Personally, I would hope the phrase “Merida Initiative was erased from the Mexican vocabulary.
In general, I agree with the General. I see nothing productive coming out of the U.S. President’s visit, nor in maintaining the close relationship with the United States either militarily or economically. Should the U.S. (most likely for domestic political reasons) cut back on its “investment” in the middle east, it depends on its war industries to keep its economy humming, and the “narco war” is going to offers an irresistible opportunity to continue spending, at a lower domestic cost. It’s nonsense to say that “legalizing drugs” (or, rather, decriminalizing marijuana) will change that situation. First, since any legalization would only mean U.S. coporations like Montsano or Archer-Daniels-Midland would control the market, and would either freeze the Mexican producers out, or — under the excuse that the “gangsters” control the production here, seek to make this country safe for U.S. democracy (i.e., corporate control of agricultural exports).
Economically, I have always seen the over-dependence on the U.S. market as a weakness. Mexico can grow it’s own middle class through increased internal marketing, and by doing business with the faster growing South American and Asian markets, none of which are militarily invested in this part of the world.
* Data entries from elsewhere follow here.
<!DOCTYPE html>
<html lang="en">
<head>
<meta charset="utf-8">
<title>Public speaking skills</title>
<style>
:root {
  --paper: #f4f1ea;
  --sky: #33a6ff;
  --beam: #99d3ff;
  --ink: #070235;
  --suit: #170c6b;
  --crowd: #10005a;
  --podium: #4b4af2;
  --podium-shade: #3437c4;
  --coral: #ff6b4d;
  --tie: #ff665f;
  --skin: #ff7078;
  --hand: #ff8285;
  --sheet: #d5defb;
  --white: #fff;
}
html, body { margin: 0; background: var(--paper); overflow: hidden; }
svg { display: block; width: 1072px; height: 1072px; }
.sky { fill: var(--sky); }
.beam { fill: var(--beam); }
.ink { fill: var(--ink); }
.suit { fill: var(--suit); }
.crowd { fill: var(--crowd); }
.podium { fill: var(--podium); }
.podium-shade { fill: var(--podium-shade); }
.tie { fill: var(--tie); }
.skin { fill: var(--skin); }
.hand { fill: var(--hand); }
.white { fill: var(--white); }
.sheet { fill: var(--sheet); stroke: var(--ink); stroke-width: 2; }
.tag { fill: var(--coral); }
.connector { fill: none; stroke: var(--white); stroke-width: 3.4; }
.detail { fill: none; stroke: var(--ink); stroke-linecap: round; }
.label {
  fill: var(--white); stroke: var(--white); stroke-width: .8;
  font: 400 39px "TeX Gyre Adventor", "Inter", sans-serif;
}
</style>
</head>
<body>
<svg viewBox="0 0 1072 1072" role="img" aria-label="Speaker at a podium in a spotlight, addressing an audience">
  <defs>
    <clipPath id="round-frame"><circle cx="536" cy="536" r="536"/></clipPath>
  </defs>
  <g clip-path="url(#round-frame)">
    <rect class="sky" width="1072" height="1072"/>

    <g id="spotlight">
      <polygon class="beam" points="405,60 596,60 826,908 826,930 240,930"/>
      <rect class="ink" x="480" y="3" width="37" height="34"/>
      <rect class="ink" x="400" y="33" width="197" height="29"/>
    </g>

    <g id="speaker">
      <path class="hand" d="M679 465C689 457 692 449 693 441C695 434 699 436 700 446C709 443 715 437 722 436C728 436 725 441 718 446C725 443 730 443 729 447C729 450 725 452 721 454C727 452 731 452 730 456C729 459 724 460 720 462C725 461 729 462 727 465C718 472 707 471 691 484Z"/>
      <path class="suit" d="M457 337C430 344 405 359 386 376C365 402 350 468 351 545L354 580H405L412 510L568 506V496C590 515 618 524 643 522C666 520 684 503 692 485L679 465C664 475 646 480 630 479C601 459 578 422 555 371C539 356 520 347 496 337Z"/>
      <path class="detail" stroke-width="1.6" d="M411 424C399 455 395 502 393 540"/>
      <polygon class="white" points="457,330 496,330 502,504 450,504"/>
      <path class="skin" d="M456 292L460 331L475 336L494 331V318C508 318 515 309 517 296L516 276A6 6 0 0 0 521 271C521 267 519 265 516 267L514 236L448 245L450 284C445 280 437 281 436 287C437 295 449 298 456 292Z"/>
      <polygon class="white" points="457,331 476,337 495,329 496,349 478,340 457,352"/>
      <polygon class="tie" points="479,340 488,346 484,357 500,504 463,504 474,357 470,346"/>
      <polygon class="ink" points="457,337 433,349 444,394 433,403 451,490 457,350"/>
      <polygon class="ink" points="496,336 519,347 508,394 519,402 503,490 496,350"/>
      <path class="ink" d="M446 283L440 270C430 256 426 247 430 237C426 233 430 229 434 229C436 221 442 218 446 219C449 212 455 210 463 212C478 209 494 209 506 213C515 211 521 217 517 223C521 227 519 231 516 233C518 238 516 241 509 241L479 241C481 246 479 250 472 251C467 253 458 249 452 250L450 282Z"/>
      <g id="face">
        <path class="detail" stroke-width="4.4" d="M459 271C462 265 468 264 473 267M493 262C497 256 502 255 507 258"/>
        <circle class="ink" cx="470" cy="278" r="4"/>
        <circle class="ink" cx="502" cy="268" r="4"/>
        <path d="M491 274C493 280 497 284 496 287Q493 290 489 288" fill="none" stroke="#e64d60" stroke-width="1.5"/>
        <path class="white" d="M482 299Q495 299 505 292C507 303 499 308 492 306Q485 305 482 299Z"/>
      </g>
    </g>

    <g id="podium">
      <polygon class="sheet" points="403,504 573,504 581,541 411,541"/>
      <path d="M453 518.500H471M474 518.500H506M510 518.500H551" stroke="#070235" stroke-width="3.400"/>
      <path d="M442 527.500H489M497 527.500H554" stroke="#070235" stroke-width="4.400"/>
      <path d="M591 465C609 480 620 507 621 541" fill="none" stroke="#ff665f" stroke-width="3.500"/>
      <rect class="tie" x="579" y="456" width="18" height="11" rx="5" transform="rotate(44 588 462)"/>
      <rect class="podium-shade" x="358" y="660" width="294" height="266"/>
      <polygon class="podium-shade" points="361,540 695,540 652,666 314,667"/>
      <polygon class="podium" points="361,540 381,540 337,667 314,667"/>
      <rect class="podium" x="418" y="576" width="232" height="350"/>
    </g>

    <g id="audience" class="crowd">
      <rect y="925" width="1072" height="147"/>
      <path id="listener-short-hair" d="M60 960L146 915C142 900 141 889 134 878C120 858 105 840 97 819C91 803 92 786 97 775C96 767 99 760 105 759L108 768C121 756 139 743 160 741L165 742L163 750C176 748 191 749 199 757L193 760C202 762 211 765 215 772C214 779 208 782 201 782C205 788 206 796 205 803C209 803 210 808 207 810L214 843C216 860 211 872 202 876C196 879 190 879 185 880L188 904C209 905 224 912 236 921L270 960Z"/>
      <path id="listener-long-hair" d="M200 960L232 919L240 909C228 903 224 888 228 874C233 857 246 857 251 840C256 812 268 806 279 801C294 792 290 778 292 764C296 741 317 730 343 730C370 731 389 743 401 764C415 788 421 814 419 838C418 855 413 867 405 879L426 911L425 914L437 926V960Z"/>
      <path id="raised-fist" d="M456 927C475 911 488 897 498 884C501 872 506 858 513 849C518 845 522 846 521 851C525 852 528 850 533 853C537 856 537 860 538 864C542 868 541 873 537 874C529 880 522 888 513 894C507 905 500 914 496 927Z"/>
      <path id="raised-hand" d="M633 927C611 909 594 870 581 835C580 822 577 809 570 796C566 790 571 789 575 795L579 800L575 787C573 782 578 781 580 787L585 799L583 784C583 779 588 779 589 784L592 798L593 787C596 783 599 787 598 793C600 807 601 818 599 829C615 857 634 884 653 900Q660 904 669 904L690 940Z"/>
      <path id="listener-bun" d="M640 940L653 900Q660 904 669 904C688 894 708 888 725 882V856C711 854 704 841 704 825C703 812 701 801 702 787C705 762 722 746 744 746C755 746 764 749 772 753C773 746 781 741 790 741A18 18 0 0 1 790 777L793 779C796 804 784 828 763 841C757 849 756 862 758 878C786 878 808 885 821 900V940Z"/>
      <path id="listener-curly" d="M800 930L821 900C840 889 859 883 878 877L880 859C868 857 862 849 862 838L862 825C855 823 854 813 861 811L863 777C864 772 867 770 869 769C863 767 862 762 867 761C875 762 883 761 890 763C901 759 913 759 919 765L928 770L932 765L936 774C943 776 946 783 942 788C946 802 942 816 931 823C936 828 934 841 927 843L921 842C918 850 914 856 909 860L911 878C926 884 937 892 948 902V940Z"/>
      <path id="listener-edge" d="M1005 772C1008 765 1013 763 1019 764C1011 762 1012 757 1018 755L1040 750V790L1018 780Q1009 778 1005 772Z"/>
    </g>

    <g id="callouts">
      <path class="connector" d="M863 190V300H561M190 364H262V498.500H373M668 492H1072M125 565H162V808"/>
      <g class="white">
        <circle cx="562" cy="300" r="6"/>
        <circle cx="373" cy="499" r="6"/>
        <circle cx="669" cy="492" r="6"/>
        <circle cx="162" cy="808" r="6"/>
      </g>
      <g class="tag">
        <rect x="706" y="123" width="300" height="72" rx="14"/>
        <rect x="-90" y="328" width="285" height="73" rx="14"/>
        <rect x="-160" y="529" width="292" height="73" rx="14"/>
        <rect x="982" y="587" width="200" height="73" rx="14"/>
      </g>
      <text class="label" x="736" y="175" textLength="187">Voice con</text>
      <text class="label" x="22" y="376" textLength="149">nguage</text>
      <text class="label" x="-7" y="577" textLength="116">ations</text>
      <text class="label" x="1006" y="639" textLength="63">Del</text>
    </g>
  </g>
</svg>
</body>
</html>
I don’t expect Brigadier General Badillo will be invited to meet with Obama, nor that he’ll finally read Open Veins… nor that the U.S. will, or can, change the way it sees Latin America (and Mexico specifically). But, the assumptions that the Mexicans — and perhaps the military forces in Mexico — are likely to resist a continued penetration of the market and control of national security here is a huge mistake. Mexico, like the United States, has interests. But… not being a world power, nor seeking to dominate the world… it does have friends.
* Eduardo Galeano’s 1971 Las Venas Abiertas de América Latina is considered the essential work in any discussion of foreign exploitation of Latin America. While leaders at the Summit of the Americas in April 2009 were not all in agreement with the policies of Venezuelan President Hugo Chavez, they instinctively understood the reason — and quietly or otherwise, applauded — when Chavez presented the book to Obama. Obama’s indifference seemed another sign that U.S. leaders had no knowledge of, and no interest in learning about, Latin American issues and grievances. And appallingly bad manners.